··· RECORDS SUPPLIED

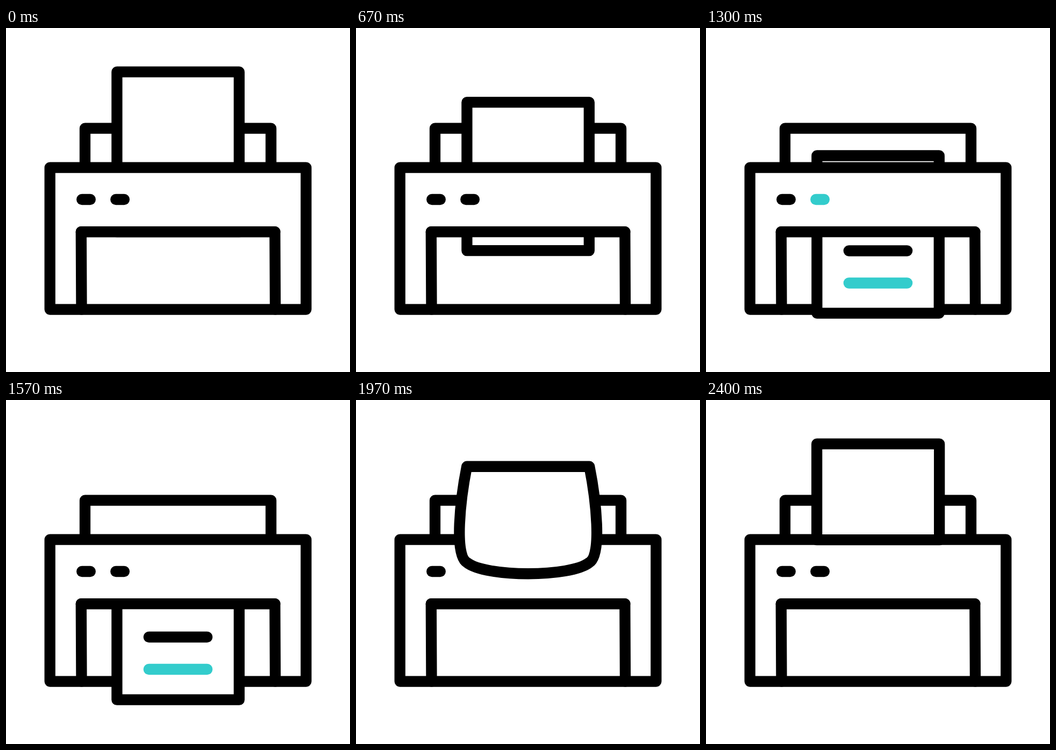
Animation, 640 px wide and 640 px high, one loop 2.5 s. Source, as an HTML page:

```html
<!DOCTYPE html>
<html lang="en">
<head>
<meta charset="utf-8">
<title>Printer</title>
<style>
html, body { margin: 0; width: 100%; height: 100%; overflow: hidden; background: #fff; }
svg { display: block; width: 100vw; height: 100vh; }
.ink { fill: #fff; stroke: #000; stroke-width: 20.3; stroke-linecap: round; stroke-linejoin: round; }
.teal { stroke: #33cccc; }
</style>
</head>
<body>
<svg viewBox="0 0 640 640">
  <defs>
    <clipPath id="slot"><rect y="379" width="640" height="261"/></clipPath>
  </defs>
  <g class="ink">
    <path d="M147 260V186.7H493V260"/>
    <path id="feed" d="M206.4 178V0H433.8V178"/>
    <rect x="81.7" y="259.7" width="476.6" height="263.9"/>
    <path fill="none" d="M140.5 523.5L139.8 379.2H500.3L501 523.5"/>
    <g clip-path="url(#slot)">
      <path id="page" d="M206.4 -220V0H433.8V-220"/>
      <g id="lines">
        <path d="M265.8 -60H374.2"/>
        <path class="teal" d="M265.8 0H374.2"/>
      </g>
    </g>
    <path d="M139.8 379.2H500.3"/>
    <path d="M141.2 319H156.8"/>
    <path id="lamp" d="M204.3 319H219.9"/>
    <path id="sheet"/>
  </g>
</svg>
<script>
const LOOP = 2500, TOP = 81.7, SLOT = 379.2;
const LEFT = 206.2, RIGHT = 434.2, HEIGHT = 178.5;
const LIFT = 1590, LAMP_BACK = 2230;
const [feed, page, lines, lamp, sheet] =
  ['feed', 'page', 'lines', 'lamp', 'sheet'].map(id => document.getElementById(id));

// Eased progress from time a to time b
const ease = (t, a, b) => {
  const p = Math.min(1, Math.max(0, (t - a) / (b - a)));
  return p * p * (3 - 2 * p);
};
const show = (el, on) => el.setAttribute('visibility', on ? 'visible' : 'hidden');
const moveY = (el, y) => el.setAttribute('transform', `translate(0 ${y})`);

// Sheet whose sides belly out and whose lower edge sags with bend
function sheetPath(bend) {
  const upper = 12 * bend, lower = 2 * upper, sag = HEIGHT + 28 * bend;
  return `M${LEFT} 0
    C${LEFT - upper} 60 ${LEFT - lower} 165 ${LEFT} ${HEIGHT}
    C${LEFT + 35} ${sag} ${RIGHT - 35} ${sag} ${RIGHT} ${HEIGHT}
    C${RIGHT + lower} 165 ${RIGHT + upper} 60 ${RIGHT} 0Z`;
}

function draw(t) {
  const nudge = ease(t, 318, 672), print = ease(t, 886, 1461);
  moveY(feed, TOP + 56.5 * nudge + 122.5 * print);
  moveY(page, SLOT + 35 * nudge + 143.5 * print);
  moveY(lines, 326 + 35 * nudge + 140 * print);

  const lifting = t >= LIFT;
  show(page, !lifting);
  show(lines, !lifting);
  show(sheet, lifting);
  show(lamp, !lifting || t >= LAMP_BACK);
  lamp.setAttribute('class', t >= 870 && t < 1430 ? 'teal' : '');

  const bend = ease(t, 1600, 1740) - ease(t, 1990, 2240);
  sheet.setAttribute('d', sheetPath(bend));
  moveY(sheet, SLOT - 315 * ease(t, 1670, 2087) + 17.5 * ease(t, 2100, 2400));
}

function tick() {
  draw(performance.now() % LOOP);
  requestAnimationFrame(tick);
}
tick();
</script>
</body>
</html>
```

······

* **EXERCISE INSTRUCTIONS**: Omitting all pictures, give the preceding listing again exactly.

* **PROBLEM SOLUTION**:
Animation, 640 px wide and 640 px high, one loop 2.5 s. Source, as an HTML page:

```html
<!DOCTYPE html>
<html lang="en">
<head>
<meta charset="utf-8">
<title>Printer</title>
<style>
html, body { margin: 0; width: 100%; height: 100%; overflow: hidden; background: #fff; }
svg { display: block; width: 100vw; height: 100vh; }
.ink { fill: #fff; stroke: #000; stroke-width: 20.3; stroke-linecap: round; stroke-linejoin: round; }
.teal { stroke: #33cccc; }
</style>
</head>
<body>
<svg viewBox="0 0 640 640">
  <defs>
    <clipPath id="slot"><rect y="379" width="640" height="261"/></clipPath>
  </defs>
  <g class="ink">
    <path d="M147 260V186.7H493V260"/>
    <path id="feed" d="M206.4 178V0H433.8V178"/>
    <rect x="81.7" y="259.7" width="476.6" height="263.9"/>
    <path fill="none" d="M140.5 523.5L139.8 379.2H500.3L501 523.5"/>
    <g clip-path="url(#slot)">
      <path id="page" d="M206.4 -220V0H433.8V-220"/>
      <g id="lines">
        <path d="M265.8 -60H374.2"/>
        <path class="teal" d="M265.8 0H374.2"/>
      </g>
    </g>
    <path d="M139.8 379.2H500.3"/>
    <path d="M141.2 319H156.8"/>
    <path id="lamp" d="M204.3 319H219.9"/>
    <path id="sheet"/>
  </g>
</svg>
<script>
const LOOP = 2500, TOP = 81.7, SLOT = 379.2;
const LEFT = 206.2, RIGHT = 434.2, HEIGHT = 178.5;
const LIFT = 1590, LAMP_BACK = 2230;
const [feed, page, lines, lamp, sheet] =
  ['feed', 'page', 'lines', 'lamp', 'sheet'].map(id => document.getElementById(id));

// Eased progress from time a to time b
const ease = (t, a, b) => {
  const p = Math.min(1, Math.max(0, (t - a) / (b - a)));
  return p * p * (3 - 2 * p);
};
const show = (el, on) => el.setAttribute('visibility', on ? 'visible' : 'hidden');
const moveY = (el, y) => el.setAttribute('transform', `translate(0 ${y})`);

// Sheet whose sides belly out and whose lower edge sags with bend
function sheetPath(bend) {
  const upper = 12 * bend, lower = 2 * upper, sag = HEIGHT + 28 * bend;
  return `M${LEFT} 0
    C${LEFT - upper} 60 ${LEFT - lower} 165 ${LEFT} ${HEIGHT}
    C${LEFT + 35} ${sag} ${RIGHT - 35} ${sag} ${RIGHT} ${HEIGHT}
    C${RIGHT + lower} 165 ${RIGHT + upper} 60 ${RIGHT} 0Z`;
}

function draw(t) {
  const nudge = ease(t, 318, 672), print = ease(t, 886, 1461);
  moveY(feed, TOP + 56.5 * nudge + 122.5 * print);
  moveY(page, SLOT + 35 * nudge + 143.5 * print);
  moveY(lines, 326 + 35 * nudge + 140 * print);

  const lifting = t >= LIFT;
  show(page, !lifting);
  show(lines, !lifting);
  show(sheet, lifting);
  show(lamp, !lifting || t >= LAMP_BACK);
  lamp.setAttribute('class', t >= 870 && t < 1430 ? 'teal' : '');

  const bend = ease(t, 1600, 1740) - ease(t, 1990, 2240);
  sheet.setAttribute('d', sheetPath(bend));
  moveY(sheet, SLOT - 315 * ease(t, 1670, 2087) + 17.5 * ease(t, 2100, 2400));
}

function tick() {
  draw(performance.now() % LOOP);
  requestAnimationFrame(tick);
}
tick();
</script>
</body>
</html>
```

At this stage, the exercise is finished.